Hortense, KSW's first steam engine.
Kinetic Steam Works (KSW), a Bay Area collective dedicated to steam powered kinetic art, came together in 2005 to explore and repurpose the artifacts of clockwork modernity. Since then they've brought to life nearly a dozen pieces of art that have displayed awesome feats of steam power for Bay Area audiences at events like Maker Faire, Sand by the Ton and Best of the West. I first discovered KSW at Maker Faire a few years ago and was so impressed with their steam engines that I had to learn more!
If you've ever been interested in the steampunk genre, engines or steam then KSW is for you. As KSW mentions on their site, the reasons for exploring steamworks are inspired by the technological and romantic notions of yore:
"The steam engine embodied the ideologies, desires and dreams of its era, of Jules Verne and H.G. Wells, a bright and shining future where technology was built by hand. They were the aspirational finned cars and rockets of their day. Most recently, steam has been represented by romantic industrial arts and the literary movements of retro sci-fi, steampunk, and gothic neo-Victorianism.

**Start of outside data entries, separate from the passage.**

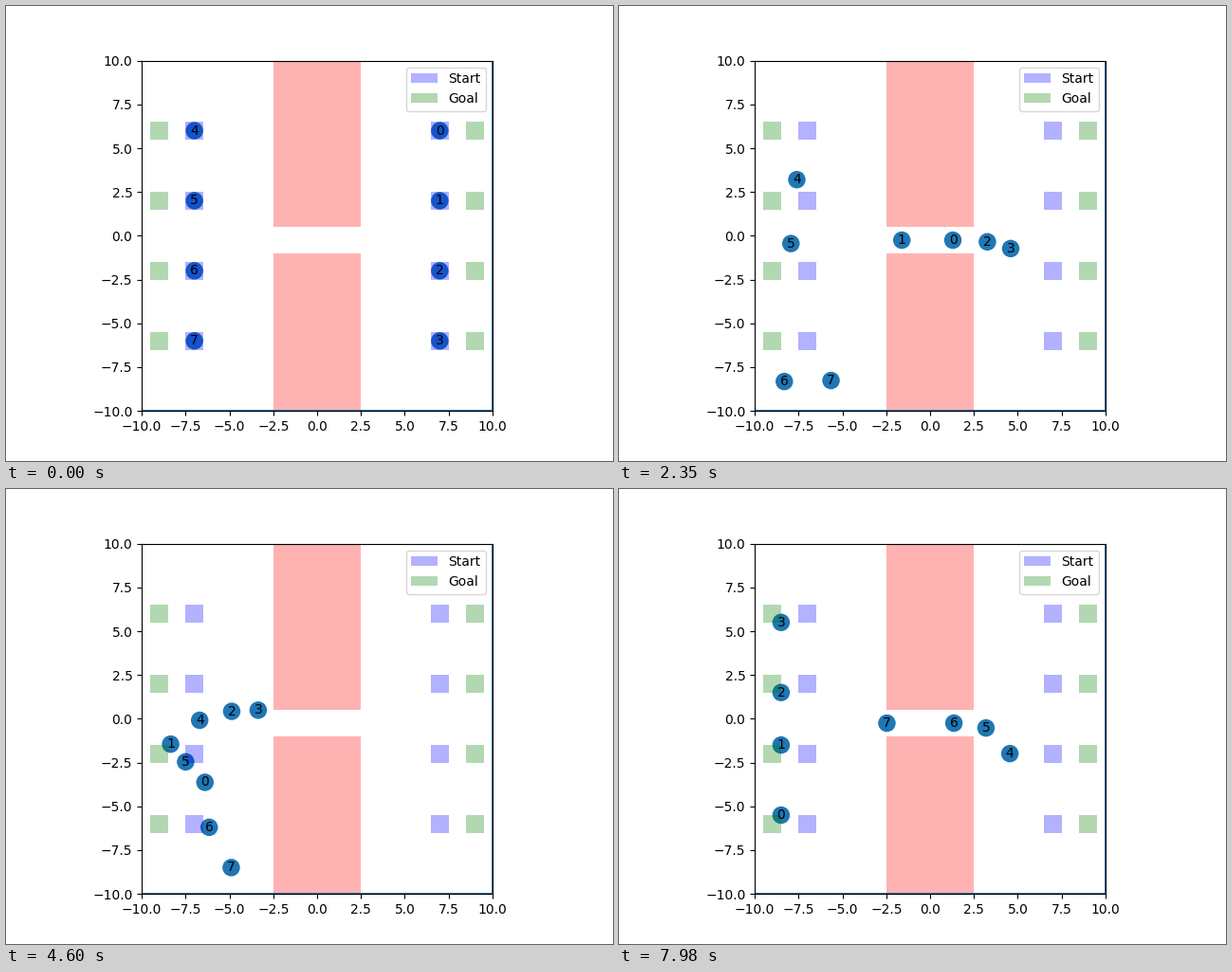
Animation of 640 by 480 pixels, one loop 8000 ms. Source, as a matplotlib script:

```python
from math import copysign

import numpy as np
import matplotlib.pyplot as plt
from matplotlib.animation import FuncAnimation
from matplotlib.patches import Circle, Rectangle

STEP = 25       # ms per frame
FRAMES = 320
ROWS = (6, 2, -2, -6)
GAP_X, GAP_Y = 2.6, -0.25   # half length and height of the lane in the wall


def route(side, row, enter, leave, arrive, before=(), after=()):
    """Start, detours, lane through the wall, detours, mirrored goal corner.

    enter is (time, distance from the middle); detours are (time, x, y).
    """
    t_in, x_in = enter
    goal_y = copysign(0.5, row) - row
    return np.array([
        (0, 7 * side, row), *before,
        (t_in, x_in * side, GAP_Y), (leave, -GAP_X * side, GAP_Y),
        *after, (arrive, -8.5 * side, goal_y)])


routes = [
    route(1, 6, (1.96, 2.9), 3.3, 5.32),
    route(1, 2, (0.98, 3.6), 2.61, 4.65, after=[(3.28, -4.55, -0.08)]),
    route(1, -2, (2.42, 3.08), 3.88, 5.75, before=[(0.42, 8.5, -3)]),
    route(1, -6, (2.93, 3.2), 4.34, 6.36,
          before=[(1.32, 7.3, -4.28), (2.46, 4.31, -0.35)]),
    route(-1, 6, (6.06, 2.6), 7.29, 9.36,
          before=[(3.9, -8, 1.36), (4.68, -6.55, -0.25)]),
    route(-1, 2, (6.52, 2.6), 7.76, 9.9,
          before=[(3.75, -8.5, -1.9), (4.77, -7.3, -2.57)],
          after=[(8.27, 4, -0.9)]),
    route(-1, -2, (7.02, 2.8), 8.26, 10.4,
          before=[(2.16, -8.5, -8.5), (4.7, -6.06, -6.1)]),
    route(-1, -6, (7.93, 2.65), 9.2, 11.2,
          before=[(1.07, -6.08, -8.13), (4.66, -4.88, -8.5),
                  (5.88, -8.5, -5.9)]),
]


def place(path, t):
    return [np.interp(t, path[:, 0], path[:, k]) for k in (1, 2)]


fig, ax = plt.subplots(figsize=(6.4, 4.8), dpi=100)
ax.set_aspect("equal")
ax.set_xlim(-10, 10)
ax.set_ylim(-10, 10)
ticks = np.linspace(-10, 10, 9)
ax.set_xticks(ticks)
ax.set_yticks(ticks)


def block(x, y, w, h, color, label=None):
    ax.add_patch(Rectangle((x, y), w, h, facecolor=color, alpha=0.3,
                           label=label))


ax.plot([-10, 10, 10, -10, -10], [-10, -10, 10, 10, -10], color="C0", lw=1.5)
block(-2.5, 0.5, 5, 9.5, "red")
block(-2.5, -10, 5, 9, "red")
for col, color, label in ((7, "blue", "Start"), (9, "green", "Goal")):
    for side in (1, -1):
        for y in ROWS:
            block(side * col - 0.5, y - 0.5, 1, 1, color, label)
            label = None
ax.legend(loc="upper right")

# Agents lie beneath the translucent regions
discs = [ax.add_patch(Circle((0, 0), 0.5, facecolor="C0", zorder=0.5))
         for _ in routes]
tags = [ax.text(0, 0, str(i), ha="center", va="center")
        for i in range(len(routes))]


def update(i):
    for path, disc, tag in zip(routes, discs, tags):
        pos = place(path, i * STEP / 1000)
        disc.center = pos
        tag.set_position(pos)
    return discs + tags


anim = FuncAnimation(fig, update, frames=FRAMES, interval=STEP, repeat=True,
                     repeat_delay=0)
plt.show()
```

The arch modernity of the steam-driven Industrial Revolution is a powerful metaphor that explores our present and future through the nostalgic past."
Hortense is the first engine in KSW's steam power collection. The traction engine is used to power the larger kinetic art pieces. The Case can power kinetic art via the flywheel and belt drive, pulling and/or pushing a moving display, or through auxiliary steam lines providing direct steam pressure.
The other centerpiece of their collection is Pappy (seen below), a 1917, 75 horsepower, J.I. Case Traction Engine that has been lovingly restored by the KSW team.